Again, if you already have IBM Power servers, then you can consolidate and migrate your workloads, then simply cloud-enable them. But if you don’t have Power Systems, I urge you to learn what cloud on Power Systems can do for you and your business.
What kind of services are you are running or expecting to run in your cloud? Where are these workloads running right now?
I am sure you are well aware that everyone is moving their workloads to the cloud and not all workloads are meant to run in the same compute platform. Different workloads are optimized to run on different systems. By system, I am referring not only to the software stack, but also to the hardware—the processor or engine it runs on. The typical processors that run cloud workloads are x86, POWER and System z.
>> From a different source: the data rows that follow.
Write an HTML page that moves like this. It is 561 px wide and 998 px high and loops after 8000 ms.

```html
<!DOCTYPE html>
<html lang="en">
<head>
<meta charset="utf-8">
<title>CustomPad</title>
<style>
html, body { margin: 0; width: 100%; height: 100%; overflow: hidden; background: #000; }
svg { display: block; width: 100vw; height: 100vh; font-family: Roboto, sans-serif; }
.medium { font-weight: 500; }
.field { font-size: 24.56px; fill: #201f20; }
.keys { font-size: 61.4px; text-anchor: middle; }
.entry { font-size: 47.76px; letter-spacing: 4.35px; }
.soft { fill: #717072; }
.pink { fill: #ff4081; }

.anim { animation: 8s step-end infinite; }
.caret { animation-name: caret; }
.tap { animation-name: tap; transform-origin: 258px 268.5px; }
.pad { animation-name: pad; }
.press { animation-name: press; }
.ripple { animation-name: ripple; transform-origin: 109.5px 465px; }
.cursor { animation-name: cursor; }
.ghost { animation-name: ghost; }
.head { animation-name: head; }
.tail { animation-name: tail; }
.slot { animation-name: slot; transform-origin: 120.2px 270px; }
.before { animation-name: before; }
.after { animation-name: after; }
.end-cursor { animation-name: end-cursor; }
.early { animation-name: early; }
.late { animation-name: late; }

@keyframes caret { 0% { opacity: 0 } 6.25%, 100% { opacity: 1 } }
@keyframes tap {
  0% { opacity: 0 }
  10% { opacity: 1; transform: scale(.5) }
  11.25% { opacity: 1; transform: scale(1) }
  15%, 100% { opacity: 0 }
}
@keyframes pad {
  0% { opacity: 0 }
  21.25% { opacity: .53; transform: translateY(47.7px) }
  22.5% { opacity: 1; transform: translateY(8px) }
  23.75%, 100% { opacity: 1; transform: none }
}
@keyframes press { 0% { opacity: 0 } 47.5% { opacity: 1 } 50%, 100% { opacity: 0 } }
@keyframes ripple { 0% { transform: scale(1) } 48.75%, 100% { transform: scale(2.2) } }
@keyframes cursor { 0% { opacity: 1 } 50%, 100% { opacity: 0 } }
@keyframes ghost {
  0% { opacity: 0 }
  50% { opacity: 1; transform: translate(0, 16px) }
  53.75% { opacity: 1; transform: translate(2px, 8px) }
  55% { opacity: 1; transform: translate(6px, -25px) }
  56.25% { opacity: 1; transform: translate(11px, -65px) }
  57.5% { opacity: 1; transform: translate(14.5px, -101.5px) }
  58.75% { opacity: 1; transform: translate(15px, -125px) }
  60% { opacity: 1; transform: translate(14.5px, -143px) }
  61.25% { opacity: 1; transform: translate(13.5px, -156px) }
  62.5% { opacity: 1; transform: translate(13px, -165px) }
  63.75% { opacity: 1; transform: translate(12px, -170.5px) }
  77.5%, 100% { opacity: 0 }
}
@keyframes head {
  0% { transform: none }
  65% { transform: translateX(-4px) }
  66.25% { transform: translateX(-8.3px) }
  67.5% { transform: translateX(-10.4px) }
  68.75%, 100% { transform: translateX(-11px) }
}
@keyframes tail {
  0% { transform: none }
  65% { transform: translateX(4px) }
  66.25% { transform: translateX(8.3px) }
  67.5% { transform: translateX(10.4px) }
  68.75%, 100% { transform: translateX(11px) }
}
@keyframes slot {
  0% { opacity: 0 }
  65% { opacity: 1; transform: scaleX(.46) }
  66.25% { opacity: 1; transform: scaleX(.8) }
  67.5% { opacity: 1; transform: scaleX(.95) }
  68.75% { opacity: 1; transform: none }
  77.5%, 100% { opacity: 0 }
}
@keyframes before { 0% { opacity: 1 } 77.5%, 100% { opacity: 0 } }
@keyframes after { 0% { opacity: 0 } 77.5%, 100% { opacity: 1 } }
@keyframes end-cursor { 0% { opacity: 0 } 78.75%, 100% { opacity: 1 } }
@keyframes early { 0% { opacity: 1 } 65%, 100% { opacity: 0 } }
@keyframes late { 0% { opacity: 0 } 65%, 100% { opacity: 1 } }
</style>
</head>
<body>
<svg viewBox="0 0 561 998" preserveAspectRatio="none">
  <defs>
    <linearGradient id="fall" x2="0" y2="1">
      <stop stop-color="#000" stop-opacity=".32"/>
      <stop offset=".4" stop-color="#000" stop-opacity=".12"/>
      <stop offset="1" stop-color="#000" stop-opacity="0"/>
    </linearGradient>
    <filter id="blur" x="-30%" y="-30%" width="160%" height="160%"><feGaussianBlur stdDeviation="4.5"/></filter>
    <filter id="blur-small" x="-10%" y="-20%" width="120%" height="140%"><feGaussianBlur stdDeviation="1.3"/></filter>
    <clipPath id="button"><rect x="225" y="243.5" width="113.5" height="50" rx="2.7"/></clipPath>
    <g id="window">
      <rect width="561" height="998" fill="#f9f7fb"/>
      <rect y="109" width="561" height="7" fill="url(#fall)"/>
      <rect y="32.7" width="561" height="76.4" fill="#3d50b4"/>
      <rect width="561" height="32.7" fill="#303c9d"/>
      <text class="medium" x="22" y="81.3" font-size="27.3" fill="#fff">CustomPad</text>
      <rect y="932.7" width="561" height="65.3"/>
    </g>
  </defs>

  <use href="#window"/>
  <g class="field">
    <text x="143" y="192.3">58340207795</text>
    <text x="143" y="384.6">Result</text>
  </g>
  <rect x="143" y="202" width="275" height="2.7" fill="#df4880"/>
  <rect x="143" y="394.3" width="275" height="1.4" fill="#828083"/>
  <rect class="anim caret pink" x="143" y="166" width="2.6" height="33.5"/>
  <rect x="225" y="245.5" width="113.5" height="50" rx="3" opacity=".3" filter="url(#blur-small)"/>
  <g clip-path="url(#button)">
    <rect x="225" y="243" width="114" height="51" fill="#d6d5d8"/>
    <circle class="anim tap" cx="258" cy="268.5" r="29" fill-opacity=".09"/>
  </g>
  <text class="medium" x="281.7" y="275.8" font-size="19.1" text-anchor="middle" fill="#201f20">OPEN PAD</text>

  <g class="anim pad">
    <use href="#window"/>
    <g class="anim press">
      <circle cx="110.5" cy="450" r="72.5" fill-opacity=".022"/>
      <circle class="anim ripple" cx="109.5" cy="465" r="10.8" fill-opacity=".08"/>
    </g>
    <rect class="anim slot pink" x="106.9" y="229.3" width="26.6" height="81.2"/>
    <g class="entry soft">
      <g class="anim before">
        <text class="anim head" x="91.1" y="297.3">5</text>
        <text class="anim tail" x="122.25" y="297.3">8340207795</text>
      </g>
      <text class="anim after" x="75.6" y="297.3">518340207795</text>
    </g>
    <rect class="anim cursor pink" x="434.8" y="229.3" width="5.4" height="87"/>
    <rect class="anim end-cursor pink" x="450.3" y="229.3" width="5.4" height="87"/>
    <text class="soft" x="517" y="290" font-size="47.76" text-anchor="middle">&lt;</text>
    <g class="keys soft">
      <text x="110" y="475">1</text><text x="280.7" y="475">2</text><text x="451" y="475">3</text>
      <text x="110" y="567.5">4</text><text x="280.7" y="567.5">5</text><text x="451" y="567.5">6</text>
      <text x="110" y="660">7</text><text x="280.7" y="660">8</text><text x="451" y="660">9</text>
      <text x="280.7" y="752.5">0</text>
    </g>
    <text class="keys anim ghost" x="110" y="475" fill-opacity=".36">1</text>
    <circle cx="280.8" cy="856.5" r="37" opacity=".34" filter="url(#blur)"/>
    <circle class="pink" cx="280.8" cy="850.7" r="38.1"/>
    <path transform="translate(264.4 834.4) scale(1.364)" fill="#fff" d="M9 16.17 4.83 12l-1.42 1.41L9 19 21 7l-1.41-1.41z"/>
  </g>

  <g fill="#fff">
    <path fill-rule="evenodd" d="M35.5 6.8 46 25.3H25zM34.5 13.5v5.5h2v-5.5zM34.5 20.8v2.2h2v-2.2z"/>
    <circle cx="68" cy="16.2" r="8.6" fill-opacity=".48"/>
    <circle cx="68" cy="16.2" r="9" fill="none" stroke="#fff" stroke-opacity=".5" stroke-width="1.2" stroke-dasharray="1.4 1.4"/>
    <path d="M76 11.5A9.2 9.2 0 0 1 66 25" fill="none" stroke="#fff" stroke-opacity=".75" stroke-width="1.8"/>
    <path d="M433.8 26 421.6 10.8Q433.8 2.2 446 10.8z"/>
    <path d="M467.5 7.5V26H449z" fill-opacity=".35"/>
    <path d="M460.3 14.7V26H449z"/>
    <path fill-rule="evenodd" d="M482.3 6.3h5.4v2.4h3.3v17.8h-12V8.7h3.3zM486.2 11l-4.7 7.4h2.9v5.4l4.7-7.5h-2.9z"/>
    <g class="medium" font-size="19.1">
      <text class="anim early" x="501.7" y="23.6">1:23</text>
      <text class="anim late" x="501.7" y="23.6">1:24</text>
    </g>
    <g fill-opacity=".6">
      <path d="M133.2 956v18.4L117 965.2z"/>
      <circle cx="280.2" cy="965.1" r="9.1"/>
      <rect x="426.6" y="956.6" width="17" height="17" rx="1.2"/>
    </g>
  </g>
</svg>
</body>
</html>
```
Here are a few reasons you should consider running some of your workloads on Power Systems:
• It is an economical, secure, flexible and open platform
• It provides the ultimate systems for compute-intensive workloads
• Power Systems are designed to be massively multithreaded, with up to eight threads per core compared to x86’s two threads per core
• A Java Virtual Machine is specifically optimized for Power Systems
• High performing solution stacks are available on Power Systems
And it is only getting better with Power8.
So read up on it and think about adding Power Systems to your cloud or adding cloud to your Power Systems.
I would love to hear your point of view. Please share your experience with Power Systems here or on Twitter @faidun.